October Looming: Chicago Cubs Playoff Preview

Scott MaloneAnalyst ISeptember 20, 2008

Next year is here.

If you follow baseball at all, even remotely, you most likely have seen how good this Cubs team is.

Led by a strong starting rotation, a great bullpen, and an offense that can put up runs, the Cubs have the best team in the National League. In fact, record-wise, they have the second best team in the league behind only those Los Angeles Angels of Anaheim.

Offensively, they have scored the second most runs in the Major Leagues with 815, behind only the Texas Rangers, and as a team have hit a fourth best .277, with a second best .354 OBP, and have the second most walks with 607.

Their pitching staff has been the real story. They have the fourth best ERA in the league with a 3.85 mark, and have allowed the fewest hits in the Majors with just 1266. They also lead the league in strikeouts with 1203.

The starting staff has been carried by Carlos Zambrano and Ryan Dempster all season, with Ted Lilly, Jason Marquis, and Rich Harden also making contributions.  

The bullpen has been great, thanks to a trio of flamethrowers to finish off games. Jeff Samardzija, Carlos Marmol, and Kerry Wood have all been fantastic, with Sean Marshall, Neal Cotts, Bob Howry, and Chad Gaudin also making key contributions.

While this Cubs team looks special, it is common knowledge that they have not had much recent playoff success.

However, in a weak National League, the Cubs have a chance with which they could make a deep run into October.

With the Brewers struggling, after having lost Ben Sheets for possibly the remaining stretch run, it is looking like the Cubs will face either the Philadelphia Phillies or the New York Mets.

The Cubs will have the edge of home field until their elimination or the world series, which will play a large role in their success. The Cubbies are 54-26 at Wrigley, and just 39-34 on the road. There is more than just the record differences, as the Cubs hit just .264 on the road and .291 at home. On the road, the Cubs have scored just 366 runs, compared to 444 at Wrigley.

If the Cubs draw the Phillies in the first round, they should have the advantage in both pitching and overall offensive production. They have a better 1-8 than the Phils do, and they have a huge edge in their playoff rotation. Whether they go with a three or four man rotation, they will use Carlos Zambrano, Rich Harden, and Ryan Dempster for certain. If they elect to have a fourth man, Ted Lilly will undoubtedly be that last man.

The Phillies have the overall edge in home-away indifference, posting a 44-31 and 42-37 mark respectively. They also have more team speed, as Jimmy Rollins and Shane Victorino should be active on the basepaths. In addition, Ryan Howard as been white hot lately, and they have Brad Lidge who is yet to blow a save.

Since both teams play in hitters' parks, the pitching will be the big key as usual to this series.

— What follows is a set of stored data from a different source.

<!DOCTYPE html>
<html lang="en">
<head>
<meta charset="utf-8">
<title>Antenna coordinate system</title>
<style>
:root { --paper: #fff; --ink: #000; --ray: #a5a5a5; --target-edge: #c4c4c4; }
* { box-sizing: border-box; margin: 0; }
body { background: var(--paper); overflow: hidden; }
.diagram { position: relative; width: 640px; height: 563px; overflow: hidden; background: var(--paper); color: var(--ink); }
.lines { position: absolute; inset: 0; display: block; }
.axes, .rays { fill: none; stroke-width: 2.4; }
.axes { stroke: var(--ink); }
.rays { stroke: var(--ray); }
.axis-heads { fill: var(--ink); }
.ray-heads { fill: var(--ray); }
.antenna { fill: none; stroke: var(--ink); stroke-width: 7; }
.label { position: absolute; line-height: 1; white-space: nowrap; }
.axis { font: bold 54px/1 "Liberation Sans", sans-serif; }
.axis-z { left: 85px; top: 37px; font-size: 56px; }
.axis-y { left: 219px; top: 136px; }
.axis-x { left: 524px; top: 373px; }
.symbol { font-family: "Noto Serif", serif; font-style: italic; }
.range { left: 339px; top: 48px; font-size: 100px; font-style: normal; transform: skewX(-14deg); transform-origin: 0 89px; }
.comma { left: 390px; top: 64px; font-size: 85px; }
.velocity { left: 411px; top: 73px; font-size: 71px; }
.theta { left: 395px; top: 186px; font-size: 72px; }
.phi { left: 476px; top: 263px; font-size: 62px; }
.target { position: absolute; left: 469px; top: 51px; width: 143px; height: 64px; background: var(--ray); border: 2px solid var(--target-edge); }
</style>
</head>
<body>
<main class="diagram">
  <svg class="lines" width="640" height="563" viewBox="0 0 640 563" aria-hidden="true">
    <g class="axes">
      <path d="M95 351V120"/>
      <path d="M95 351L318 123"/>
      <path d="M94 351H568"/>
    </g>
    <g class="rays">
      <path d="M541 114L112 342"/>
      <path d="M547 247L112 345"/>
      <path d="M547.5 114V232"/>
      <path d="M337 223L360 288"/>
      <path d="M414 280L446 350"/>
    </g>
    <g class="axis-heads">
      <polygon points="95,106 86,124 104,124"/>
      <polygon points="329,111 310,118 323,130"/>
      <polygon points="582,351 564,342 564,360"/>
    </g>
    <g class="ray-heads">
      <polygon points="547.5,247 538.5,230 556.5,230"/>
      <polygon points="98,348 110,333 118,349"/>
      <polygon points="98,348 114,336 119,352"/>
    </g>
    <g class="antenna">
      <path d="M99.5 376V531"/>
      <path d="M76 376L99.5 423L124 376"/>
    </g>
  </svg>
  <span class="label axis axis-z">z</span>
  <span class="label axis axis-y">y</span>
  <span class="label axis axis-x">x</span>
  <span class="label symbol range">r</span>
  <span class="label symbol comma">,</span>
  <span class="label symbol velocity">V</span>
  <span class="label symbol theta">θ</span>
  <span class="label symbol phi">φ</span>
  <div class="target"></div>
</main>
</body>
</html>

In that case, the Cubs have the edge based on their starting rotation. Cole Hamels and Brett Myers will present an interesting matchup to Zambrano and Harden/Dempster, and in all likelihood the Phils will turn to the ageless wonder Jamie Moyer as their thrird man to matchup with Harden or Dempster, which gives the Cubs a true advantage.

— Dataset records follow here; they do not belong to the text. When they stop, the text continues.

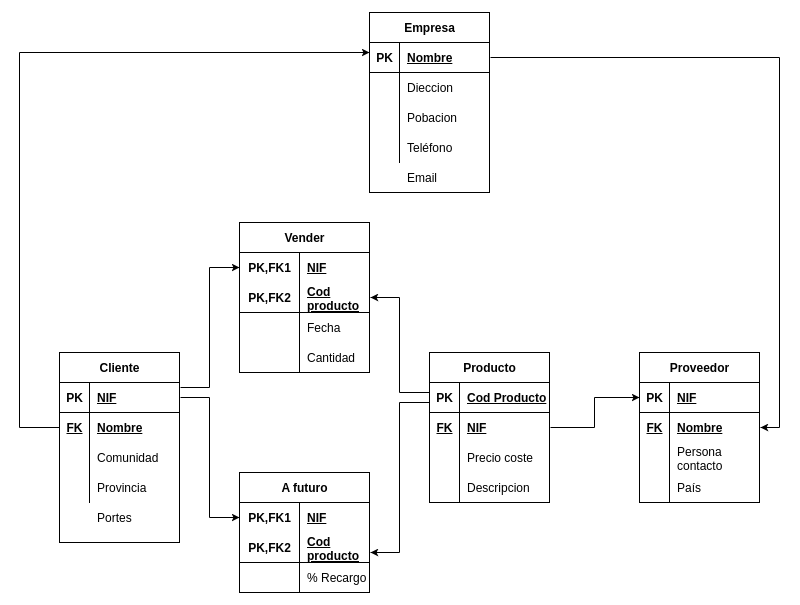
<!DOCTYPE html>
<html lang="es">
<head>
<meta charset="utf-8">
<title>Diagrama entidad-relación</title>
<style>
:root { --ink: #000; --paper: #fff; }
* { box-sizing: border-box; }
body { margin: 0; background: var(--paper); }
.diagram {
  position: relative; width: 800px; height: 605px; overflow: hidden;
  background: var(--paper); color: var(--ink);
  font: 12px/14px "Liberation Sans", Arial, sans-serif;
}
.connectors { position: absolute; inset: 0; }
.connectors polyline { fill: none; stroke: var(--ink); stroke-width: 1; marker-end: url(#arrow); }
.entity {
  position: absolute; width: 121px; height: 151px;
  border: 1px solid var(--ink); background: var(--paper);
  --key-width: 30px;
}
.entity h2 {
  display: flex; align-items: center; justify-content: center;
  height: 30px; margin: 0; font-size: 12px; line-height: 14px;
  border-bottom: 1px solid var(--ink);
}
.row { display: grid; grid-template-columns: var(--key-width) 1fr; height: 30px; }
.row > * { display: flex; align-items: center; }
.key { justify-content: center; border-right: 1px solid var(--ink); font-weight: bold; }
.field { padding-left: 7px; white-space: nowrap; }
.two-lines { padding-top: 2px; }
.id { font-weight: bold; text-decoration: underline; }
.rule { border-bottom: 1px solid var(--ink); }
.open .key { border-right: 0; }
.empresa { left: 369px; top: 12px; height: 181px; }
.vender { left: 239px; top: 222px; }
.a-futuro { left: 239px; top: 472px; height: 121px; }
.vender, .a-futuro { width: 131px; --key-width: 60px; }
.cliente { left: 59px; top: 352px; height: 191px; }
.producto { left: 429px; top: 352px; }
.proveedor { left: 639px; top: 352px; }
</style>
</head>
<body>
<main class="diagram">
  <section class="entity empresa">
    <h2>Empresa</h2>
    <div class="row rule"><span class="key">PK</span><span class="field id">Nombre</span></div>
    <div class="row"><span class="key"></span><span class="field">Dieccion</span></div>
    <div class="row"><span class="key"></span><span class="field">Pobacion</span></div>
    <div class="row"><span class="key"></span><span class="field">Teléfono</span></div>
    <div class="row open"><span class="key"></span><span class="field">Email</span></div>
  </section>

  <section class="entity vender">
    <h2>Vender</h2>
    <div class="row"><span class="key">PK,FK1</span><span class="field id">NIF</span></div>
    <div class="row rule"><span class="key">PK,FK2</span><span class="field id two-lines">Cod<br>producto</span></div>
    <div class="row"><span class="key"></span><span class="field">Fecha</span></div>
    <div class="row"><span class="key"></span><span class="field">Cantidad</span></div>
  </section>

  <section class="entity cliente">
    <h2>Cliente</h2>
    <div class="row rule"><span class="key">PK</span><span class="field id">NIF</span></div>
    <div class="row"><span class="key"><u>FK</u></span><span class="field id">Nombre</span></div>
    <div class="row"><span class="key"></span><span class="field">Comunidad</span></div>
    <div class="row"><span class="key"></span><span class="field">Provincia</span></div>
    <div class="row open"><span class="key"></span><span class="field">Portes</span></div>
  </section>

  <section class="entity a-futuro">
    <h2>A futuro</h2>
    <div class="row"><span class="key">PK,FK1</span><span class="field id">NIF</span></div>
    <div class="row rule"><span class="key">PK,FK2</span><span class="field id two-lines">Cod<br>producto</span></div>
    <div class="row"><span class="key"></span><span class="field">% Recargo</span></div>
  </section>

  <section class="entity producto">
    <h2>Producto</h2>
    <div class="row rule"><span class="key">PK</span><span class="field id">Cod Producto</span></div>
    <div class="row"><span class="key"><u>FK</u></span><span class="field id">NIF</span></div>
    <div class="row"><span class="key"></span><span class="field">Precio coste</span></div>
    <div class="row"><span class="key"></span><span class="field">Descripcion</span></div>
  </section>

  <section class="entity proveedor">
    <h2>Proveedor</h2>
    <div class="row rule"><span class="key">PK</span><span class="field id">NIF</span></div>
    <div class="row"><span class="key"><u>FK</u></span><span class="field id">Nombre</span></div>
    <div class="row"><span class="key"></span><span class="field two-lines">Persona<br>contacto</span></div>
    <div class="row"><span class="key"></span><span class="field">País</span></div>
  </section>

  <svg class="connectors" width="800" height="605" viewBox="0 0 800 605" aria-hidden="true">
    <defs>
      <marker id="arrow" markerUnits="userSpaceOnUse" markerWidth="8" markerHeight="8" refX="8" refY="4" orient="auto">
        <polygon points="8,4 0,8 2,4 0,0"/>
      </marker>
    </defs>
    <g transform="translate(.5 .5)">
      <polyline points="59,427 19,427 19,52 369,52"/>
      <polyline points="490,57 779,57 779,427 760,427"/>
      <polyline points="180,387 209,387 209,267 239,267"/>
      <polyline points="180,397 209,397 209,517 239,517"/>
      <polyline points="429,392 399,392 399,297 370,297"/>
      <polyline points="429,402 399,402 399,552 370,552"/>
      <polyline points="550,427 594,427 594,397 639,397"/>
    </g>
  </svg>
</main>
</body>
</html>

With the Phillies, the Cubs should take the series in four in the NLDS, six in the NLCS.

Should they draw the Mets, the Cubs have the clear advantage in pitching, and the Cubs' offense is not as dependant on their lead-off man as the Mets are.

The Mets lack of a true bullpen will make it difficult for them to do well against this Cubs team. The Mets are 45-29 at home compared to 41-38 on the road, giving them a similar indifference as the Phillies.

The Cubs should have an easier time against the Mets, taking an NLDS set in a clean sweep, and in the NLCS should take a series in five.

Should they play the Dodgers, or somehow the Diamondbacks, the Cubs will be facing teams that are truly hot or cold offensively, are relatively experience-less in October, and have great pitching staffs/

Against either team, they should win in five in the NLCS.

The ensuing World Series with, most likely, the Los Angeles Angels of Anaheim will be one of the most entertaining Series in recent memory.

The Cubs have the edge in overall October experience, with the Angels having relied on an abundance of young talent in the pitching staff and now in the starting lineup. Four fifths of the Angels infield will not have had any playoff experience, due in large part to injuries.

However, the Angels have the right formula to succeed in October: great pitching, baserunning, fielding, fundamentals, and the ability to manufacture runs.

Now, don't get me wrong, the Cubs can put up runs and have great pitching. However, they do not have many great baserunners on the team, and the Angels know how to produce runs without the long ball.

Final Prediction: Cubs lose in seven.

However, with a good chunk of the core players under contract for next season, the Cubs will have one heck of a shot next year as well.

Could next year be here?